» Problem details: Those lines of the data that hold the word "noise" are to be copied out.

Start of Exercise data

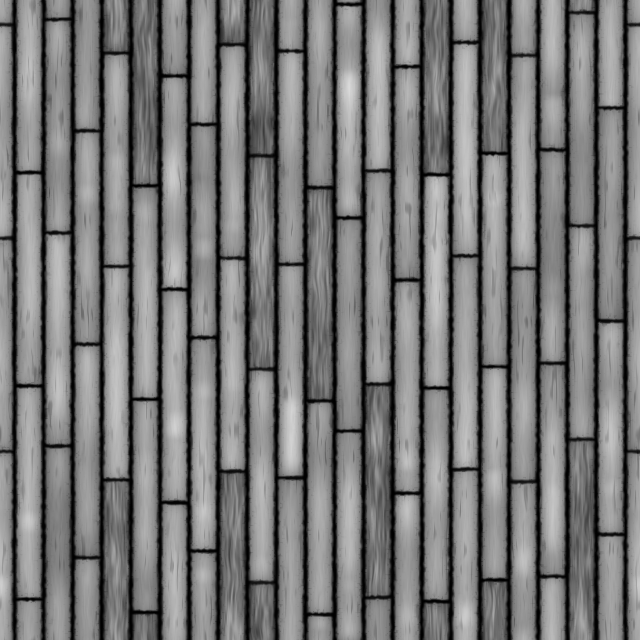
Reproduce this texture map procedurally as a WebGL 1 fragment shader.

```glsl
precision highp float;
// Staggered grey planks: 22 upright columns, each cut into 3 boards per tile.
// Soft black gaps come from edge distances; tone, glow and grain are hashed per
// board and use board-local coordinates, so everything wraps with the tile.

uniform vec2 u_resolution;

const float COLUMNS = 22.0;
const float BOARDS = 3.0;          // boards down each column
const float STAGGER = 0.39;        // random joint shift, in board lengths
const float GAP_WIDTH = 0.0064;    // black side gap, in canvas units
const float JOINT_WIDTH = 0.0050;  // black end joint
const float SHADE_REACH = 0.0088;  // soft shade beside the gaps
const float SIDE_SHADE = 0.58;
const float END_SHADE = 0.22;
const float BOARD_TONE = 0.67;
const float TONE_SPREAD = 0.10;
const float WORN_TONE = 0.52;
const float WORN_SHARE = 0.18;     // share of dark, weathered boards
const float GLOW = 0.20;           // slow light and dark drift along a board

float hash(vec2 p) {
  vec3 q = fract(p.xyx * vec3(0.1031, 0.1030, 0.0973));
  q += dot(q, q.yzx + 33.33);
  return fract((q.x + q.y) * q.z);
}

float noise(vec2 p) {
  vec2 i = floor(p);
  vec2 f = fract(p);
  f = f * f * (3.0 - 2.0 * f);
  float low = mix(hash(i), hash(i + vec2(1.0, 0.0)), f.x);
  float high = mix(hash(i + vec2(0.0, 1.0)), hash(i + vec2(1.0, 1.0)), f.x);
  return mix(low, high, f.y);
}

void main() {
  vec2 uv = gl_FragCoord.xy / u_resolution;

  // Columns straddle the left and right border; odd ones shift half a board.
  float x = uv.x * COLUMNS + 0.5;
  float column = mod(floor(x), COLUMNS);
  float shift = 0.5 * mod(column, 2.0) + STAGGER * hash(vec2(column, 7.0));
  float y = uv.y * BOARDS + shift;
  vec2 id = vec2(column, mod(floor(y), BOARDS));
  vec2 cell = vec2(fract(x), fract(y));
  vec2 local = cell / vec2(COLUMNS, BOARDS);
  vec2 edge = min(cell, 1.0 - cell) / vec2(COLUMNS, BOARDS);

  // Random character of this board
  vec2 seed = 60.0 * vec2(hash(id + 11.3), hash(id + 41.7));
  float worn = step(hash(id + 23.1), WORN_SHARE);
  float tone = BOARD_TONE + TONE_SPREAD * (hash(id + 5.9) - 0.5);
  tone = mix(tone, WORN_TONE, worn);

  // Broad glow, strongest along the middle
  float drift = noise(local * vec2(16.0, 13.0) + seed) - 0.45;
  float middle = sin(3.14159 * cell.x);
  float highlight = smoothstep(0.72, 1.0, noise(vec2(0.5, local.y * 16.0) + seed.yx));
  tone += GLOW * drift * (0.4 + 0.6 * middle) + 0.13 * highlight * middle * (1.0 - worn);

  // Long wavering grain: sparse scratches, dense on worn boards
  vec2 bent = local + vec2(0.004 * noise(local * vec2(50.0, 28.0) + seed), 0.0);
  float streak = noise(bent * vec2(300.0, 34.0) + seed);
  float fine = noise(bent * vec2(520.0, 60.0) + seed.yx);
  float patches = noise(local * vec2(45.0, 18.0) + seed + 9.0);
  float scratch = smoothstep(0.68, 0.98, streak) * smoothstep(0.3, 0.7, patches);
  float weather = 0.24 * (streak - 0.5) + 0.12 * (fine - 0.5) - 0.14 * (patches - 0.4);
  tone += mix(0.04 * (fine - 0.5) - 0.15 * scratch, weather, worn);

  // Ragged rims and small dark specks beside the gaps
  float rough = noise(local * vec2(210.0, 130.0) + seed) - 0.5;
  float speck = smoothstep(0.70, 0.92, noise(local * 330.0 + seed.yx));
  float rim = exp(-min(edge.x, edge.y) / 0.0045);
  tone *= 1.0 - 0.55 * speck * rim;

  // Gap and joint with their soft shade
  vec2 ragged = max(edge + rough * vec2(0.0024, 0.0020), 0.0);
  float gap = smoothstep(0.0, GAP_WIDTH, ragged.x);
  float joint = smoothstep(0.0003, JOINT_WIDTH, ragged.y);
  float depth = 0.82 + 0.18 * hash(vec2(column, 31.0));
  vec2 shade = 1.0 - vec2(SIDE_SHADE, END_SHADE) * exp(-edge / SHADE_REACH);
  tone *= gap * mix(1.0, joint, depth) * shade.x * shade.y;

  gl_FragColor = vec4(vec3(clamp(tone, 0.0, 1.0)), 1.0);
}
```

End of Exercise data

» Result below:
float noise(vec2 p) {
  float drift = noise(local * vec2(16.0, 13.0) + seed) - 0.45;
  float highlight = smoothstep(0.72, 1.0, noise(vec2(0.5, local.y * 16.0) + seed.yx));
  vec2 bent = local + vec2(0.004 * noise(local * vec2(50.0, 28.0) + seed), 0.0);
  float streak = noise(bent * vec2(300.0, 34.0) + seed);
  float fine = noise(bent * vec2(520.0, 60.0) + seed.yx);
  float patches = noise(local * vec2(45.0, 18.0) + seed + 9.0);
  float rough = noise(local * vec2(210.0, 130.0) + seed) - 0.5;
  float speck = smoothstep(0.70, 0.92, noise(local * 330.0 + seed.yx));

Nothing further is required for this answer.